===== RECORDS SHOWN =====

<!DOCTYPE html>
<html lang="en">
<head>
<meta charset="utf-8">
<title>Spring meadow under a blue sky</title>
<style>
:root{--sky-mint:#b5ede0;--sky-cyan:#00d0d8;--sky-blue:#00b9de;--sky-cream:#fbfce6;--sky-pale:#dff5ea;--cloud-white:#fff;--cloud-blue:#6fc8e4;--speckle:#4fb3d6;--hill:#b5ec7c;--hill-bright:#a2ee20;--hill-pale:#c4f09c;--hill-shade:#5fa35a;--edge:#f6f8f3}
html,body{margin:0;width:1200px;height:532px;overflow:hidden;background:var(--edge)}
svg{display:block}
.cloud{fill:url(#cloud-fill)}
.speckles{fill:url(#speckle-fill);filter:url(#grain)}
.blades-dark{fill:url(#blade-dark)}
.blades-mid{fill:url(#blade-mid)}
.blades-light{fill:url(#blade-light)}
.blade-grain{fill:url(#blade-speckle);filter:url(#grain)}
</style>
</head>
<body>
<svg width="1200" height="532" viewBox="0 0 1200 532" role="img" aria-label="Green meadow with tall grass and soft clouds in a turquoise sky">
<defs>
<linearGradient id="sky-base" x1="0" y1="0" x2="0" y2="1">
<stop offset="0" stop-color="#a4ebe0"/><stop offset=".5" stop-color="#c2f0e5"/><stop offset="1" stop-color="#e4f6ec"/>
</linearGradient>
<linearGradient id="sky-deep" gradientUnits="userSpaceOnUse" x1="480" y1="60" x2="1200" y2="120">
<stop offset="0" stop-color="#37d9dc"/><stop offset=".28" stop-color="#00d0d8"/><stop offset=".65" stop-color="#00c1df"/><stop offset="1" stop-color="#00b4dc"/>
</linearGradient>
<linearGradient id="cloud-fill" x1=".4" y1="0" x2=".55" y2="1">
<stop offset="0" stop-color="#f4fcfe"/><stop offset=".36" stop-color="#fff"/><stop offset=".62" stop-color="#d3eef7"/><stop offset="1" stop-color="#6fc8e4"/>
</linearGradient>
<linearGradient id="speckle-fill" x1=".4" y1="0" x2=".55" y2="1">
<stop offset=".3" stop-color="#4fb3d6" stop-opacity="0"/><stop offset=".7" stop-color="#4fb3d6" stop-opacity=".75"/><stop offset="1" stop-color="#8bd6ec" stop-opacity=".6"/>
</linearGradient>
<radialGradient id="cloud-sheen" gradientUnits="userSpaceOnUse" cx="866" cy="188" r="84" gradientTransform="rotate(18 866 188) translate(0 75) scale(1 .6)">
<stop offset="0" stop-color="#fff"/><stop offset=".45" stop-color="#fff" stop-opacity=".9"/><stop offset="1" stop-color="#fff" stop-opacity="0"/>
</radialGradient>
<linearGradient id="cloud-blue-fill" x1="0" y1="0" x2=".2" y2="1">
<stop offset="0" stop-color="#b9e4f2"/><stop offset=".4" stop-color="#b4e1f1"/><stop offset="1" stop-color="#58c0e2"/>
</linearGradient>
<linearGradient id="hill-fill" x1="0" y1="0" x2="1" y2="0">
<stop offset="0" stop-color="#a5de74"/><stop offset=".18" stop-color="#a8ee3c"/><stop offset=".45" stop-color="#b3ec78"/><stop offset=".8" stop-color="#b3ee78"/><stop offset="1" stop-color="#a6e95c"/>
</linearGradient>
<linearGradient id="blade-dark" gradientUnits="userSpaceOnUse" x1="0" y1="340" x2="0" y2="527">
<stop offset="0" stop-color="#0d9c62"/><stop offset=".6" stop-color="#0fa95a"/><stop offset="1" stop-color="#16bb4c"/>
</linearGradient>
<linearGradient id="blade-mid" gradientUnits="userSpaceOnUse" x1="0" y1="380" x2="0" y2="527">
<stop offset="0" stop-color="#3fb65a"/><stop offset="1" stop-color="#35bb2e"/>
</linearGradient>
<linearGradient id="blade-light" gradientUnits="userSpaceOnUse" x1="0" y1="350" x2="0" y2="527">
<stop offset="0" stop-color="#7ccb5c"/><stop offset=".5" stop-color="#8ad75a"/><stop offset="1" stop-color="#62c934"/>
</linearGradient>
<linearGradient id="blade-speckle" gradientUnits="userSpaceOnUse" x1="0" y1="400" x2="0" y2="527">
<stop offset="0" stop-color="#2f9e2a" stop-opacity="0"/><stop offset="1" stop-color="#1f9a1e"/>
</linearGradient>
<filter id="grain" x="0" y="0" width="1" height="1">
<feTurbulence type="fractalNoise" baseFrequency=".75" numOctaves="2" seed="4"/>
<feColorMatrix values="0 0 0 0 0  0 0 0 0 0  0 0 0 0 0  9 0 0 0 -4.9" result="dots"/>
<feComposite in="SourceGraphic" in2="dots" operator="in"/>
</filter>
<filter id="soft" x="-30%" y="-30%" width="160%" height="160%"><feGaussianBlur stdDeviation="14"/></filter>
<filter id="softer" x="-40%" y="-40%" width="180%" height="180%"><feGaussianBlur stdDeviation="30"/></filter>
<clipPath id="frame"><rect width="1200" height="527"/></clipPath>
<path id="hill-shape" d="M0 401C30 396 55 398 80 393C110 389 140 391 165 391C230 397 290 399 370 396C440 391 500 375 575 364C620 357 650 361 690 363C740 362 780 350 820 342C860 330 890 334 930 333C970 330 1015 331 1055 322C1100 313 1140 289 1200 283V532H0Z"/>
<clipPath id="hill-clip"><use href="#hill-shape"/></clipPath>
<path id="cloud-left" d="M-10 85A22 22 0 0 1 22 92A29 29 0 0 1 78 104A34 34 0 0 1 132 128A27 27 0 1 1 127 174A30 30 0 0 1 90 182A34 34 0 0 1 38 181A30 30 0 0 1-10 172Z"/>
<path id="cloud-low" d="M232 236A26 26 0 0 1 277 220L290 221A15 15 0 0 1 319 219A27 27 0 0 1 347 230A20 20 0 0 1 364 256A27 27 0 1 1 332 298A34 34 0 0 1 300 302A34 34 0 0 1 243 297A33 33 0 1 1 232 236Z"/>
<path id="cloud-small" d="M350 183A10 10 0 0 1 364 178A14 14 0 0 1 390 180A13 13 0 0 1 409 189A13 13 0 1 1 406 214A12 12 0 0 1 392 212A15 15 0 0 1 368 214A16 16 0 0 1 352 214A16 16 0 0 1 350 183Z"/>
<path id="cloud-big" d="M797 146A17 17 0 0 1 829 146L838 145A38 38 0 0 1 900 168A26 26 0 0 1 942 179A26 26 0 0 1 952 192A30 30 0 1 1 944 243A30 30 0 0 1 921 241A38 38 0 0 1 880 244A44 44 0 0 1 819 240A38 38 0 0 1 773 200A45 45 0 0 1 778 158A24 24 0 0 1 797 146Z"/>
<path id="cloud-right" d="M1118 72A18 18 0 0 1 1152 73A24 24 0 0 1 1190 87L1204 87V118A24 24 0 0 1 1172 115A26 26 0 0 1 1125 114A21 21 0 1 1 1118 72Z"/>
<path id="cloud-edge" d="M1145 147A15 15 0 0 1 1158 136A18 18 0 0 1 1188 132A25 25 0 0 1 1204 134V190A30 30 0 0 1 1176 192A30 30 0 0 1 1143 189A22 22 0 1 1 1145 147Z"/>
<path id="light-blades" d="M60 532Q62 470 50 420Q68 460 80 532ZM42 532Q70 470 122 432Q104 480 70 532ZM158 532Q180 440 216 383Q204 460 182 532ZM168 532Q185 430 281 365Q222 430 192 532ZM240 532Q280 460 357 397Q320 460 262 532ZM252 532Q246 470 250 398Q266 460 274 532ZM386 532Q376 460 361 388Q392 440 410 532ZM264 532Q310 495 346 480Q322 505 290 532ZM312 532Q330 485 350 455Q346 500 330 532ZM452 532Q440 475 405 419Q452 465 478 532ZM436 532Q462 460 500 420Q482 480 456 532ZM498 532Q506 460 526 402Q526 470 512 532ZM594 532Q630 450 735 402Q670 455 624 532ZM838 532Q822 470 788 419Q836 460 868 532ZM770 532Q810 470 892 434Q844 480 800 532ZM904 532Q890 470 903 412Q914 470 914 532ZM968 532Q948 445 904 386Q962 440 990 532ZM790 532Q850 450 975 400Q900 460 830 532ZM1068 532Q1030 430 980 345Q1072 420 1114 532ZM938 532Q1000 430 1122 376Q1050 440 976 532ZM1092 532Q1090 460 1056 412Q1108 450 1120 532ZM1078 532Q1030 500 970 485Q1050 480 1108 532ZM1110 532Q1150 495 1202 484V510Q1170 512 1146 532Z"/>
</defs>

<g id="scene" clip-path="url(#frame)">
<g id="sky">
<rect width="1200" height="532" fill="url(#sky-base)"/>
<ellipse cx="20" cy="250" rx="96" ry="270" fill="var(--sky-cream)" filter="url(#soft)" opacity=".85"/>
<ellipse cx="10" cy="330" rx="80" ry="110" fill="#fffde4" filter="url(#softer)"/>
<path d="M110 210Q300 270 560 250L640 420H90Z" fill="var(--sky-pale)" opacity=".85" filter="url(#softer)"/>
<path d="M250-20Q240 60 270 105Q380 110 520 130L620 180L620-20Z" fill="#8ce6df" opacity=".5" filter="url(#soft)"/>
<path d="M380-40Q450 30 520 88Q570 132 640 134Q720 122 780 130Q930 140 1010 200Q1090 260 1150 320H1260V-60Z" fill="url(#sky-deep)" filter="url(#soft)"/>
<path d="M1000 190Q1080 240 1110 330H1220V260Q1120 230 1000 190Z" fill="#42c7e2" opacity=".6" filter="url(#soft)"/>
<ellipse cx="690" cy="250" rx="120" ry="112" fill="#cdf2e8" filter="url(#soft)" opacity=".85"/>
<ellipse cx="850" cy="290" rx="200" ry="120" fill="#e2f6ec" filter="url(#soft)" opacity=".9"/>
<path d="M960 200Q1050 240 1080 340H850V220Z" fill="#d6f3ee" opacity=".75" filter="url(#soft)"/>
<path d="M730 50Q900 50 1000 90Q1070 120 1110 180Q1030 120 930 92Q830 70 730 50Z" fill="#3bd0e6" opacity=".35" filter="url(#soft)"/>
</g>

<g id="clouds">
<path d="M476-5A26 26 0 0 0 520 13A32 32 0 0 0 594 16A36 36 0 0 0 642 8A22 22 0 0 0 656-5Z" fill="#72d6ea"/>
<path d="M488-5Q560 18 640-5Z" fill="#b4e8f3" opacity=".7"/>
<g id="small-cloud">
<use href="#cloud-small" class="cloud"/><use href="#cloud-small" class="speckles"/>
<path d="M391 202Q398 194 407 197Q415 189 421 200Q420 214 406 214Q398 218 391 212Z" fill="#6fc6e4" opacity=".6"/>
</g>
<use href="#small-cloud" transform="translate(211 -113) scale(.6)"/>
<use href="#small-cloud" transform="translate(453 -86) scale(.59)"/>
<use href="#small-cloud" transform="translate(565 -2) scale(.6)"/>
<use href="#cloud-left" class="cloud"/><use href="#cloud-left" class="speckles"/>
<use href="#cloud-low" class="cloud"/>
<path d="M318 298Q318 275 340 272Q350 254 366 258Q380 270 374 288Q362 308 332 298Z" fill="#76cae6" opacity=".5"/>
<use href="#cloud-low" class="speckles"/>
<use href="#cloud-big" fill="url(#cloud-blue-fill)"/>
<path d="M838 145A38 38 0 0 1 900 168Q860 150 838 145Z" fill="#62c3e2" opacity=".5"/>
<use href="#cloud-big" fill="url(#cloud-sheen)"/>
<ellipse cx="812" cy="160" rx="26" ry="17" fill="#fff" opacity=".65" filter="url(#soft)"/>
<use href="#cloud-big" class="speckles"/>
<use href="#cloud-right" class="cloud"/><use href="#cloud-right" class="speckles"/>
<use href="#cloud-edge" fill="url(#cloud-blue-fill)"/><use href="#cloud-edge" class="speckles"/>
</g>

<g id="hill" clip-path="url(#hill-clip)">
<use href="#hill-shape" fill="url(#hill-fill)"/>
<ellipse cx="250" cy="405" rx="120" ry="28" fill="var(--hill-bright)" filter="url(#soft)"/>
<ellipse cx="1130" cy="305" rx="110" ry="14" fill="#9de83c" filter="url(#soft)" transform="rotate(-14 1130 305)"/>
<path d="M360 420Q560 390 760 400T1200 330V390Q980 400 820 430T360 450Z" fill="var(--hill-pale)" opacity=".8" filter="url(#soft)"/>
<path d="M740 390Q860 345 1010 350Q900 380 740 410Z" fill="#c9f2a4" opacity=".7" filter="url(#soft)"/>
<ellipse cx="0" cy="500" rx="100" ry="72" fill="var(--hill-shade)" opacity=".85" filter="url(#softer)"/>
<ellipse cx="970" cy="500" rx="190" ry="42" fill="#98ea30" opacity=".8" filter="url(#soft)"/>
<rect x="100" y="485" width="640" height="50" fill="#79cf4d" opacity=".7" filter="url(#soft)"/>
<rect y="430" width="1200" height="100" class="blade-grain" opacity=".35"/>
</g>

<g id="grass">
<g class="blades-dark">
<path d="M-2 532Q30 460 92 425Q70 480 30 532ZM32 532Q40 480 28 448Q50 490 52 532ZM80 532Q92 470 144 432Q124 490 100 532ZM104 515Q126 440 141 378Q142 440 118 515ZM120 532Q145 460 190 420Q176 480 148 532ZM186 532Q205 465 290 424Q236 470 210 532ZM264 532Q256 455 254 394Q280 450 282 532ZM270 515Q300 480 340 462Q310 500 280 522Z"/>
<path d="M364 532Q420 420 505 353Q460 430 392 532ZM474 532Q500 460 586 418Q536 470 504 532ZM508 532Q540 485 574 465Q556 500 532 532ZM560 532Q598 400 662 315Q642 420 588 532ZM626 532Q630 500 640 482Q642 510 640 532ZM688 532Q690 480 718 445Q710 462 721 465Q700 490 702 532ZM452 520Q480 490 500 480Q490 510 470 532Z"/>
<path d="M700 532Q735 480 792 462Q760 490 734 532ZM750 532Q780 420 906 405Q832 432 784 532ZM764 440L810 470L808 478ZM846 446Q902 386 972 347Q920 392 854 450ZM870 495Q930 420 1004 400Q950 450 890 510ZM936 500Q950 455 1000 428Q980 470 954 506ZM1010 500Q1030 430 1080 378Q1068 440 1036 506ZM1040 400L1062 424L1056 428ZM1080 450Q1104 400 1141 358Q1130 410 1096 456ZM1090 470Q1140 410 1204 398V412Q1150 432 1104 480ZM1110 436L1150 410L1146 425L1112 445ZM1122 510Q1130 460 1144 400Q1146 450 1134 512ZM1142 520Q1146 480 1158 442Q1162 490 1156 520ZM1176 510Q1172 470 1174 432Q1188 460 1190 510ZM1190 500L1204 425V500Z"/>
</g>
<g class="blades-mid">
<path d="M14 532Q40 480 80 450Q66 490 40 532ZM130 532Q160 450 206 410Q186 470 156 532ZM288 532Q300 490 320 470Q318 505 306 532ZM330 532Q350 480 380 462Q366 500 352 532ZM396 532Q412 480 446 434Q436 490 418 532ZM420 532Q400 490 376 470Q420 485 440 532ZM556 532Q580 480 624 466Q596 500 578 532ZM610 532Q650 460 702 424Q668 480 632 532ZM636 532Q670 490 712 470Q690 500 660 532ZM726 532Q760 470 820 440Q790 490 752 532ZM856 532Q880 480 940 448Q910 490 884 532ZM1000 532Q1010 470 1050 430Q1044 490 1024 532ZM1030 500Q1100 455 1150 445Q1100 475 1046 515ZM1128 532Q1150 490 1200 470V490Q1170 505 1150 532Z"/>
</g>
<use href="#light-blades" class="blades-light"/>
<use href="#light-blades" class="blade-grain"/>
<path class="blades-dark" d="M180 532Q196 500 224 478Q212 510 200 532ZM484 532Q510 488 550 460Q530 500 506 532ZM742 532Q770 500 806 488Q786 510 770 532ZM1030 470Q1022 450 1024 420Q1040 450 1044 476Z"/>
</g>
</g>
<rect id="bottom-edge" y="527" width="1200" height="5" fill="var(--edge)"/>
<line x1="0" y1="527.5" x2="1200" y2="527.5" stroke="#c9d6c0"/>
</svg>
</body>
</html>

=====

PROBLEM TO SOLVE =>
The word to look for is "edge"; copy out every line of the entries that holds it.

YOUR SOLUTION =>
:root{--sky-mint:#b5ede0;--sky-cyan:#00d0d8;--sky-blue:#00b9de;--sky-cream:#fbfce6;--sky-pale:#dff5ea;--cloud-white:#fff;--cloud-blue:#6fc8e4;--speckle:#4fb3d6;--hill:#b5ec7c;--hill-bright:#a2ee20;--hill-pale:#c4f09c;--hill-shade:#5fa35a;--edge:#f6f8f3}
html,body{margin:0;width:1200px;height:532px;overflow:hidden;background:var(--edge)}
<path id="cloud-edge" d="M1145 147A15 15 0 0 1 1158 136A18 18 0 0 1 1188 132A25 25 0 0 1 1204 134V190A30 30 0 0 1 1176 192A30 30 0 0 1 1143 189A22 22 0 1 1 1145 147Z"/>
<use href="#cloud-edge" fill="url(#cloud-blue-fill)"/><use href="#cloud-edge" class="speckles"/>
<rect id="bottom-edge" y="527" width="1200" height="5" fill="var(--edge)"/>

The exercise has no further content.